__EXERCISE OBJECTIVE__
Each line of the listing below containing the word "serif" should be returned.

__RAW DATA__
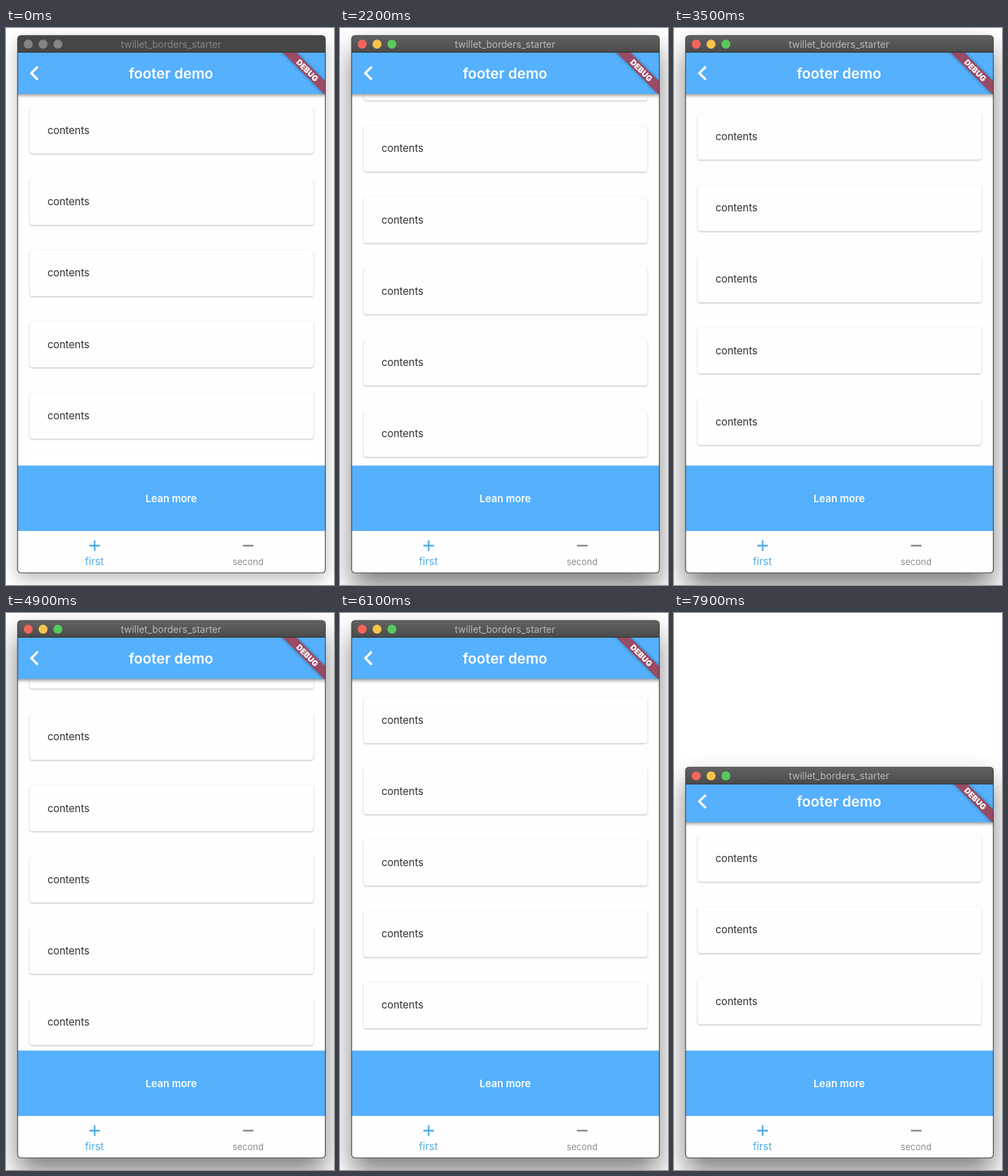
Recreate the animation shown at these times as an HTML page. Size 480x814 px, loop 8000 ms.

```html
<!DOCTYPE html>
<html lang="en">
<head>
<meta charset="utf-8">
<title>Footer demo</title>
<style>
  html, body { margin: 0; width: 100%; height: 100%; overflow: hidden; background: #fff; }
  svg { display: block; width: 480px; height: 814px; font-family: Inter, "Open Sans", sans-serif; }
  #cards { filter: drop-shadow(0 1px 1px rgba(0, 0, 0, .27)); }
  .soft { filter: blur(2.5px); }
  .mid { text-anchor: middle; }
</style>
</head>
<body>
<svg viewBox="0 0 480 814">
  <defs>
    <clipPath id="windowClip"><rect id="windowShape" x="17" width="450" rx="5"/></clipPath>
    <clipPath id="barClip"><rect x="17" y="30" width="450" height="66.5"/></clipPath>
    <linearGradient id="titleFill" x2="0" y2="1">
      <stop offset="0" stop-color="#626262"/>
      <stop offset="1" stop-color="#4a4a4a"/>
    </linearGradient>
  </defs>

  <rect id="shadow" x="17" width="450" rx="6"/>

  <g clip-path="url(#windowClip)">
    <rect x="17" width="450" height="814" fill="#fefefe"/>
    <g id="list">
      <g id="cards" fill="#fefefe"></g>
      <g id="labels" font-size="15" fill="#303030"></g>
    </g>

    <g id="appBar">
      <rect class="soft" x="12" y="40" width="460" height="58.5" opacity=".42"/>
      <g clip-path="url(#barClip)">
        <rect x="17" y="30" width="450" height="66.5" fill="#55b0fd"/>
        <path d="M46.5 56.5 37 66l9.5 9.5" fill="none" stroke="#fff" stroke-width="3.3"/>
        <text class="mid" x="241.5" y="73.7" font-size="21" font-weight="600" fill="#fff">footer demo</text>
        <g transform="translate(441 62) rotate(45)">
          <rect class="soft" x="-60" y="-7" width="120" height="14" opacity=".4"/>
          <rect x="-60" y="-7" width="120" height="14" fill="#9b4a63"/>
          <text class="mid" y="4.1" font-size="11.5" font-weight="900" fill="#fff">DEBUG</text>
        </g>
      </g>
    </g>

    <rect x="17" y="639.5" width="450" height="95.5" fill="#55b0fd"/>
    <text class="mid" x="241.8" y="693.3" font-size="14.8" font-weight="600" fill="#fff">Lean more</text>
    <rect x="17" y="735" width="450" height="62" fill="#fefefe"/>
    <path d="M122 756.5h15.5M129.7 748.7v15.5" stroke="#52abe4" stroke-width="2.3"/>
    <path d="M346.7 756.5h15.6" stroke="#7d7d7d" stroke-width="2.2"/>
    <text class="mid" x="129.3" y="784.8" font-size="15" fill="#52abe4">first</text>
    <text class="mid" x="354.3" y="784.5" font-size="13" fill="#8c8c8c">second</text>

    <g id="titleBar">
      <rect id="titleBack" x="17" y="11" width="450" height="25"/>
      <path d="M17 35.5h450" stroke="#303030"/>
      <g id="lights"></g>
      <text id="title" class="mid" x="241.5" y="29" font-size="14">twillet_borders_starter</text>
    </g>
  </g>
  <rect id="border" x="17" width="450.3" rx="5" fill="none" stroke="#3c3c3c" stroke-width="1.1"/>
</svg>

<script>
const LOOP = 8000, PITCH = 104.2, TOP = 11, BOTTOM = 796.3;
const LIGHTS = ["#f2655c", "#f8c34d", "#58c95e"];
const $ = id => document.getElementById(id);

// [time, value] keys
const SCROLL = [[100, 0], [700, 250], [1500, 420], [2200, 182.2], [2900, 15],
  [3500, -9], [4400, 0], [4500, 0], [4900, 72.7], [5450, 170], [6100, -6.5], [6700, 0]];
const RESIZE = [[6900, 0], [7050, 16], [7200, 59], [7300, 76], [7400, 83.7],
  [7500, 96], [7900, 214], [8000, 242]];

function add(parent, tag, attrs, text = "") {
  const el = document.createElementNS("http://www.w3.org/2000/svg", tag);
  set(el, attrs);
  el.textContent = text;
  parent.append(el);
  return el;
}

function set(el, attrs) {
  for (const name in attrs) el.setAttribute(name, attrs[name]);
}

// Smooth cubic curve through the keys, flat at both ends
function curve(keys, t) {
  const last = keys.length - 1;
  if (t <= keys[0][0]) return keys[0][1];
  if (t >= keys[last][0]) return keys[last][1];
  const i = keys.findIndex(key => key[0] > t) - 1;
  const slope = k => k <= 0 || k >= last ? 0 :
    (keys[k + 1][1] - keys[k - 1][1]) / (keys[k + 1][0] - keys[k - 1][0]);
  const [t0, v0] = keys[i], [t1, v1] = keys[i + 1];
  const span = t1 - t0, u = (t - t0) / span, w = 1 - u;
  return w * w * ((1 + 2 * u) * v0 + u * span * slope(i)) +
    u * u * ((1 + 2 * w) * v1 - w * span * slope(i + 1));
}

for (let row = 0; row < 7; row++) {
  const y = 116 + row * PITCH;
  add($("cards"), "rect", { x: 34.7, y, width: 415.2, height: 67.5, rx: 4 });
  add($("labels"), "text", { x: 60.7, y: y + 39 }, "contents");
}
const lights = LIGHTS.map((_, i) =>
  add($("lights"), "circle", { cx: 32.5 + i * 21.7, cy: 23.7, r: 6.6 }));

function draw(t) {
  const active = t >= 100;
  const shift = curve(RESIZE, t);
  // The app's contents trail the window frame slightly
  const barShift = curve(RESIZE, t - 17);
  const scroll = curve(SCROLL, t);
  const offset = ((scroll % PITCH) + PITCH) % PITCH;
  const box = { y: TOP + shift, height: BOTTOM - TOP - shift };

  set($("windowShape"), box);
  set($("border"), box);
  set($("shadow"), {
    y: box.y + (active ? 21 : 9),
    height: box.height,
    opacity: active ? .5 : .27,
    style: `filter: blur(${active ? 19 : 12}px)`
  });
  set($("titleBar"), { transform: `translate(0 ${shift})` });
  set($("appBar"), { transform: `translate(0 ${barShift})` });
  set($("list"), { transform: `translate(0 ${barShift - offset})` });

  set($("titleBack"), { fill: active ? "url(#titleFill)" : "#464646" });
  set($("title"), { fill: active ? "#b8b8b8" : "#858585" });
  lights.forEach((light, i) => set(light, { fill: active ? LIGHTS[i] : "#858585" }));
}

const start = performance.now();
function tick() {
  draw((performance.now() - start) % LOOP);
  requestAnimationFrame(tick);
}
tick();
</script>
</body>
</html>
```
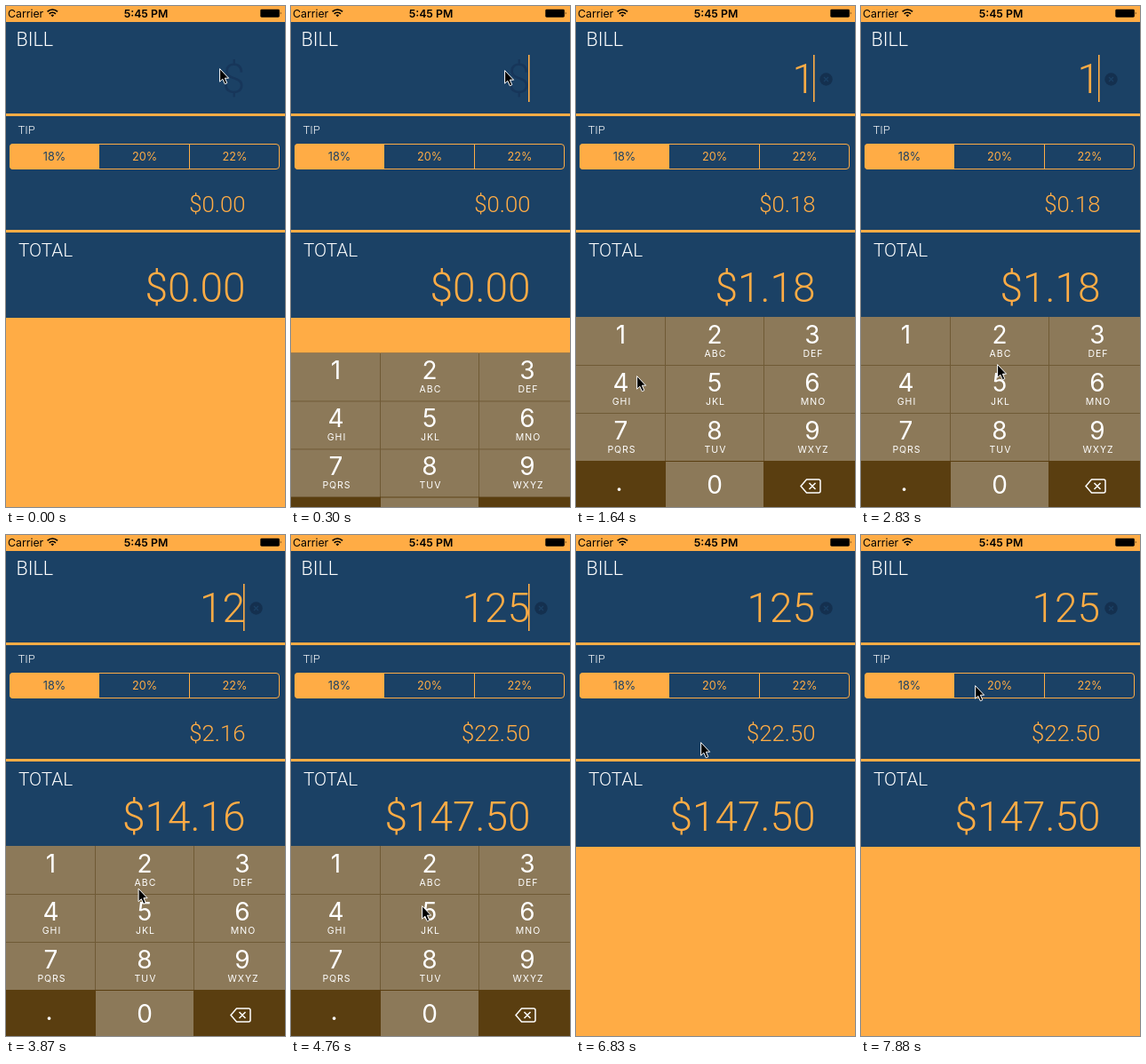
Animation of 314x564 px, one loop 8 s. Source, as an HTML page:

```html
<!DOCTYPE html>
<html lang="en">
<head>
<meta charset="utf-8">
<title>Tip calculator</title>
<style>
  html, body { margin: 0; width: 100%; height: 100%; overflow: hidden; background: #ffac45; }
  svg { display: block; width: 314px; height: 564px; }
  text { font-family: Inter, sans-serif; }
  .light { font-family: Roboto, sans-serif; font-weight: 300; }
  .title { font-size: 21px; fill: #fff; }
  .amount { font-size: 46px; fill: #ffac45; text-anchor: end; }
  .status { font-size: 12.3px; }
  .segment { font-size: 12.7px; fill: #ffac45; text-anchor: middle; }
  .digit { font-size: 28px; font-weight: 400; fill: #fff; text-anchor: middle; }
  .letters { font-size: 10.5px; letter-spacing: 1px; fill: #fff; text-anchor: middle; }
</style>
</head>
<body>
<svg viewBox="0 0 314 564">
  <rect width="314" height="564" fill="#ffac45"/>

  <g class="status">
    <text x="2" y="12.5">Carrier</text>
    <text x="157.5" y="12.5" font-weight="600" text-anchor="middle">5:45 PM</text>
    <g fill="none" stroke="#000" stroke-width="1.7">
      <path d="M46.6 6.4a8 8 0 0 1 11.4 0M48.7 8.8a5 5 0 0 1 7.2 0"/>
      <path d="M52.3 12.2l-1.8-1.8a2.6 2.6 0 0 1 3.6 0z" fill="#000" stroke="none"/>
    </g>
    <rect x="286.3" y="3.7" width="21.5" height="9" rx="1.4"/>
    <path d="M308.8 6.6q1.6 1.6 0 3.2z"/>
  </g>

  <g fill="#1b4165">
    <rect y="18" width="314" height="103"/>
    <rect y="124" width="314" height="128"/>
    <rect y="255" width="314" height="96"/>
  </g>

  <text class="light title" x="11.5" y="45" style="font-size:21.5px">BILL</text>
  <text class="light title" x="14" y="282" style="font-size:20.7px">TOTAL</text>
  <text class="light title" x="13.5" y="144" style="font-size:13px">TIP</text>

  <path d="M105 155H8a4 4 0 0 0-4 4v21a4 4 0 0 0 4 4h97z" fill="#ffac45"/>
  <rect x="4.5" y="155.5" width="303" height="28" rx="3.5" fill="none" stroke="#ffac45"/>
  <path d="M206.5 155v29" stroke="#ffac45"/>
  <text class="segment" x="54.5" y="174" style="fill:#1b4165">18%</text>
  <text class="segment" x="156" y="174">20%</text>
  <text class="segment" x="257.5" y="174">22%</text>

  <text id="bill" class="light amount" x="269" y="98"></text>
  <text id="tip" class="light amount" x="269.5" y="232" style="font-size:25.7px"></text>
  <text id="total" class="light amount" x="269.5" y="333"></text>
  <g id="clear">
    <circle cx="281.5" cy="82.5" r="7.2" fill="#14304f"/>
    <path d="M279 80l5 5m0-5l-5 5" stroke="#1b4165" stroke-width="1.2"/>
  </g>
  <rect id="caret" x="267" y="55" width="1.6" height="53" fill="#ffac45"/>

  <g id="keyboard"></g>
  <path id="pointer" d="M.6 .6V15.2l3.2-3 2.5 5.6 2.5-1.1-2.4-5.5H10.6z" stroke="#fff" stroke-linejoin="round"/>
</svg>

<script>
const LOOP = 8000;
const STEP = 148.6;
const TIP_RATE = 0.18;
const KEY = '#8c7959', DARK_KEY = '#5a3e10', DIVIDER = '#6f5a35';

// Step at which each key goes down; its digit appears one step later.
const presses = [
  { key: '1', at: 9 },
  { key: '2', at: 25 },
  { key: '5', at: 27 },
];

// Pointer tip: [step, x, y]
const route = [
  [0, 240, 70], [2, 240, 72], [6, 84, 390], [8, 56, 378], [10, 55, 378],
  [14, 107, 530], [15, 116, 528], [19, 153, 403], [22, 150, 378], [25, 150, 378],
  [27, 147, 417], [35, 147, 417], [39, 147, 245], [41, 140, 233], [49, 140, 233],
  [51, 63, 194], [52, 92, 170], [53, 128, 169],
];

const $ = id => document.getElementById(id);
const keyRects = {};

function buildKeyboard() {
  const columns = [[0, 100, 50.5], [101, 110, 156], [212, 102, 266]];
  const letters = ['', 'ABC', 'DEF', 'GHI', 'JKL', 'MNO', 'PQRS', 'TUV', 'WXYZ', '', '', ''];
  let markup = `<rect y="350" width="314" height="163" fill="${DIVIDER}"/>
    <rect y="512" width="314" height="52" fill="${DARK_KEY}"/>`;
  [...'123456789.0<'].forEach((key, i) => {
    const [x, width, center] = columns[i % 3];
    const row = Math.floor(i / 3), y = 350 + row * 54;
    const top = row ? y + 1 : y;
    if (!'.<'.includes(key))
      markup += `<rect data-key="${i}" x="${x}" y="${top}" width="${width}" height="${y + 54 - top}" fill="${KEY}"/>`;
    if (key !== '<') {
      const dx = key === '.' ? -2 : 0;
      const baseline = row === 3 ? 549 - (key === '.' ? 3 : 0) : y + 30;
      markup += `<text class="digit" x="${center + dx}" y="${baseline}">${key}</text>`;
    }
    markup += `<text class="letters" x="${center + 1}" y="${y + 45}">${letters[i]}</text>`;
  });
  markup += `<path d="M253 540.5l6.5-7.5h13.5q2 0 2 2v11q0 2-2 2h-13.5z
    M262.5 537l7 7m0-7l-7 7" fill="none" stroke="#fff" stroke-width="1.5" stroke-linejoin="round"/>`;
  $('keyboard').innerHTML = markup;
  for (const { key } of presses)
    keyRects[key] = document.querySelector(`[data-key="${key - 1}"]`);
}

const clamp = v => Math.min(1, Math.max(0, v));
const easeOut = v => 1 - (1 - clamp(v)) ** 2;
const money = v => '$' + v.toFixed(2);
const show = (id, visible) => $(id).setAttribute('visibility', visible ? 'visible' : 'hidden');

function pointerAt(step) {
  const next = Math.max(1, route.findIndex(([at]) => at >= step));
  const [s0, x0, y0] = route[next - 1], [s1, x1, y1] = route[next];
  const k = clamp((step - s0) / (s1 - s0));
  return [x0 + (x1 - x0) * k, y0 + (y1 - y0) * k];
}

function caretVisible(step) {
  if (step < 2 || step > 43) return false;
  const phase = (step < 11 ? step + 3 : step) % 7;
  return phase < 1 || phase > 3;
}

function render(step) {
  const typed = presses.filter(p => step > p.at).map(p => p.key).join('');
  const tip = typed * TIP_RATE;
  $('bill').textContent = typed || '$';
  $('bill').style.fill = typed ? '' : '#17365a';
  $('tip').textContent = money(tip);
  $('total').textContent = money(+typed + tip);
  show('clear', typed);
  show('caret', caretVisible(step));

  for (const { key, at } of presses)
    keyRects[key].setAttribute('fill', step === at ? DARK_KEY : KEY);

  const raised = easeOut((step - 0.7) / 2.3) - easeOut((step - 43.3) / 2.5);
  $('keyboard').setAttribute('transform', `translate(0 ${214 * (1 - raised)})`);
  $('pointer').setAttribute('transform', `translate(${pointerAt(step)})`);
}

function tick() {
  render(Math.floor((performance.now() % LOOP + 10) / STEP));
  requestAnimationFrame(tick);
}

buildKeyboard();
tick();
</script>
</body>
</html>
```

__TASK RESULT__
  svg { display: block; width: 480px; height: 814px; font-family: Inter, "Open Sans", sans-serif; }
  text { font-family: Inter, sans-serif; }
  .light { font-family: Roboto, sans-serif; font-weight: 300; }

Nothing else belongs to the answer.